The problem is, I have just as many girl friends who stay home with their kids as those who work and they, too, are strong role models for their babies. You don’t need to work outside of the home to model a strong work ethic. You don’t need to be on salary to contribute to the greater good. I don’t need to work in an office setting to teach my son these values. Likewise, if we didn’t travel as much, didn’t eat at as many farm-to-table restaurants, and had a higher medical co-pay, I believe it is entirely possible that we would adjust and be just as happy.

So why, WHY, do I do this? Why am I not home making my son peanut butter sandwiches and asking him how he’d like them cut each day for lunch instead of cursing whatever demon-spawn causes peanut allergies, thus forcing me to smear harder-to-spread-than-peanut-butter almond butter on bread for my son’s lunch at 10:00pm so his classmate’s body doesn’t do whatever it does when he comes into contact with the damn nuts?!

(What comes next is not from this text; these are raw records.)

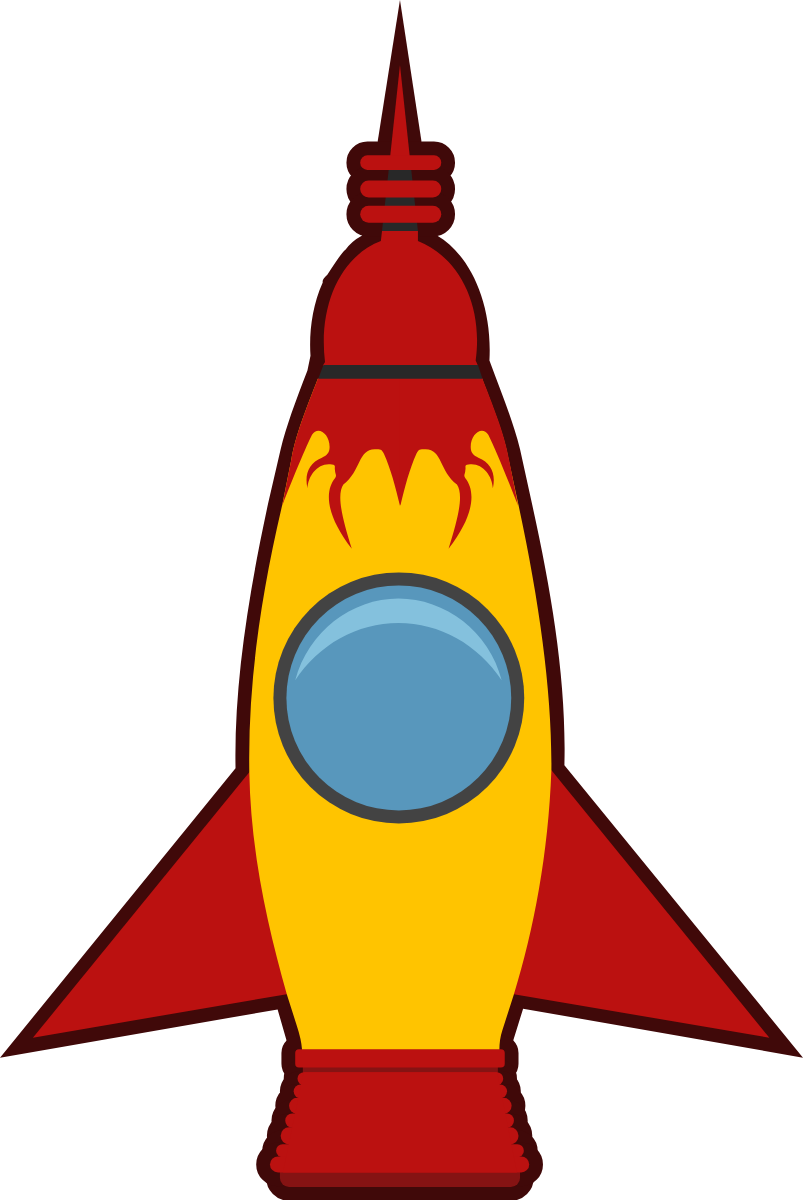
<!DOCTYPE html>
<html lang="en">
<head>
<meta charset="utf-8">
<title>Retro rocket</title>
<style>
:root {
  --outline: #400909;
  --red: #bb1110;
  --red-shade: #851313;
  --yellow: #ffc400;
  --charcoal: #282828;
  --frame: #434343;
  --glass: #5897bc;
  --shine: #84c1dd;
  --paper: #ffffff;
}
html, body { margin: 0; padding: 0; overflow: hidden; background: var(--paper); }
.rocket { display: block; width: 803px; height: 1200px; }
.outline { fill: var(--outline); }
.halo { stroke: var(--outline); stroke-width: 36px; stroke-linejoin: round; }
.red { fill: var(--red); }
.red-shade { fill: var(--red-shade); }
.yellow { fill: var(--yellow); }
.charcoal { fill: var(--charcoal); }
.frame { fill: var(--frame); }
.glass { fill: var(--glass); }
.shine { fill: var(--shine); }
</style>
</head>
<body>
<svg class="rocket" viewBox="0 0 1050 1568" preserveAspectRatio="none" role="img" aria-label="Red and yellow retro rocket with a round window">
  <defs>
    <g id="antenna-rings" class="red">
      <rect x="471" y="203" width="106" height="19" rx="9.5"/>
      <rect x="471" y="236" width="106" height="22" rx="11"/>
      <rect x="471" y="269" width="106" height="22" rx="11"/>
    </g>
    <g id="nozzle">
      <rect class="red-shade" x="366" y="1520" width="314" height="31" rx="12"/>
      <g class="red">
        <rect x="386" y="1371" width="274" height="24" rx="5"/>
        <rect x="389" y="1401" width="269" height="17" rx="8.5"/>
        <rect x="384" y="1417" width="279" height="18" rx="9"/>
        <rect x="378" y="1434.500" width="291" height="21" rx="10.5"/>
        <rect x="373" y="1455" width="299" height="18.500" rx="9"/>
        <rect x="367" y="1473" width="311" height="22.500" rx="11"/>
        <rect x="361" y="1495" width="324" height="17" rx="8.5"/>
        <rect x="353" y="1511" width="339" height="21" rx="10.5"/>
      </g>
    </g>
    <path id="flame-half" d="M416 494 C398 540 387 568 381 600 L369 661 C384 622 400 584 408 568 C416 556 431 567 431 584 C431 592 427 595 421 598 C404 605 398 619 402 638 C403 621 416 604 434 607 C440 608 437 610 438 614 C438 619 441 621 438 625 C425 641 425 672 460 717 C445 670 441 645 449 633 C472 616 468 587 490 587 C498 587 499 587 502 593 C511 613 517 636 523 661 L523.500 658 V494 Z"/>
  </defs>

  <g id="silhouette" class="outline">
    <path d="M523 0 L551 184 V215 H494 V184 Z"/>
    <path d="M473 308 Q460 315 452 326 Q448 328 428 359 Q421 365 422 369 C408 400 404 435 406 465 L402 484 C386 525 374 558 367 587 L351 656 C323 785 306 900 308 1004 L0 1382 L363 1319 L376 1364 V1400 H672 L671 1360 L684 1318 L1050 1382 L738 1000 C741 890 721 773 696 660 L680 587 C671 550 655 512 640 471 C644 395 614 333 572 308 L560 290 H486 Z"/>
    <use href="#antenna-rings" class="halo"/>
    <use href="#nozzle" class="halo"/>
    <path d="M396 1390 H651 L680 1530 H366 Z"/>
  </g>

  <g id="antenna">
    <path class="red" d="M523 85 L536 206 H510 Z"/>
    <path class="charcoal" d="M508.500 220 H537.500 L546.500 302 H499.500 Z"/>
    <use href="#antenna-rings"/>
  </g>

  <g id="fins" class="red">
    <path d="M340 992 L43 1356 L375 1299 L420 1200 Z"/>
    <path d="M706 988 L1006 1356 L672 1299 L630 1200 Z"/>
  </g>

  <g id="fuselage">
    <path class="yellow" d="M416 494 H630 C650 546 660 572 665 600 L678 660 C705 785 722 905 721 1006 C717 1115 698 1215 672 1299 L657 1346 Q653 1358 653 1372 H395 Q394 1358 388 1340 L375 1299 C350 1210 328 1115 326 1009 C324 890 342 775 369 660 L381 600 C387 568 398 540 416 494 Z"/>
    <g id="flame-trim" class="red">
      <use href="#flame-half"/>
      <use href="#flame-half" transform="translate(1046.500 0) scale(-1 1)"/>
    </g>
  </g>

  <g id="nose">
    <path class="red" d="M499.500 302 H546.500 V315 C600 336 632 398 622 471 L625 478 H422 L425 473 C416 400 445 335 498 315 Z"/>
    <path class="charcoal" d="M423 477 H625 L631 495 H416 Z"/>
  </g>

  <g id="window">
    <circle class="frame" cx="521.500" cy="912" r="164"/>
    <circle class="glass" cx="521.500" cy="912" r="147"/>
    <path class="shine" d="M386 889 C403 825 460 782 521 782 S640 825 656 889 C625 842 575 814 521 814 S417 842 386 889 Z"/>
  </g>

  <g id="engine">
    <rect class="red-shade" x="396" y="1394" width="255" height="9"/>
    <use href="#nozzle"/>
    <path class="red" d="M397 1401 H650 L676 1532 H370 Z"/>
  </g>
</svg>
</body>
</html>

I’m PRETTY sure this is one of those puzzles that doesn’t really have a right answer which irritates me because I’m a perfectionist and I WANT THE RIGHT ANSWER. (I really hate that.) I’m fairly certain that it has to do with my attitude: It doesn’t actually matter how much I love my students (I do) or how well suited I am for my job (I am) if, when I see my son, I immediately double over with the awful, awful guilt of Mom Fail. It basically means I’m sabotaging the goodness in both through the amount of chastisement I feed myself on a regular basis. Working doesn’t make me a bad parent anymore than staying home makes me a good parent, and that’s hard for me to accept because I tend to have an all or nothing personality. So here’s where you picture me doing some form of cheerleading move- which I do often and is absurd because I was never a cheerleader.  (I was in marching band, so…) And then you picture me yelling:

(I should have been a cheerleader.)

(I should have been a cheerleader.)

“YOU DO IT, MAMA! Stop constantly second guessing yourself and do whatever it is you’re doing well. (And it’s alright to actually find enjoyment in it, for crying out loud! Liking your job doesn’t make you a bad mom either!) What is important is that your children see your virtues- your work ethic and your compassion and your joy and your dedication. That stuff pours out regardless of where you spend your days so CUT OUT THAT CRAP about critiquing yourself and quiet that idiot voice!  Underneath whatever else is up around the surface calling you a less-than-mommy, there is a parent who deeply wants to do right by her child and THAT your child needs to see more than anything else.”

*Insert slow clap.* Take a bow. That’s right, Mama!

(I’m still clapping for you…. in my head… as I’m finishing my lesson plans.)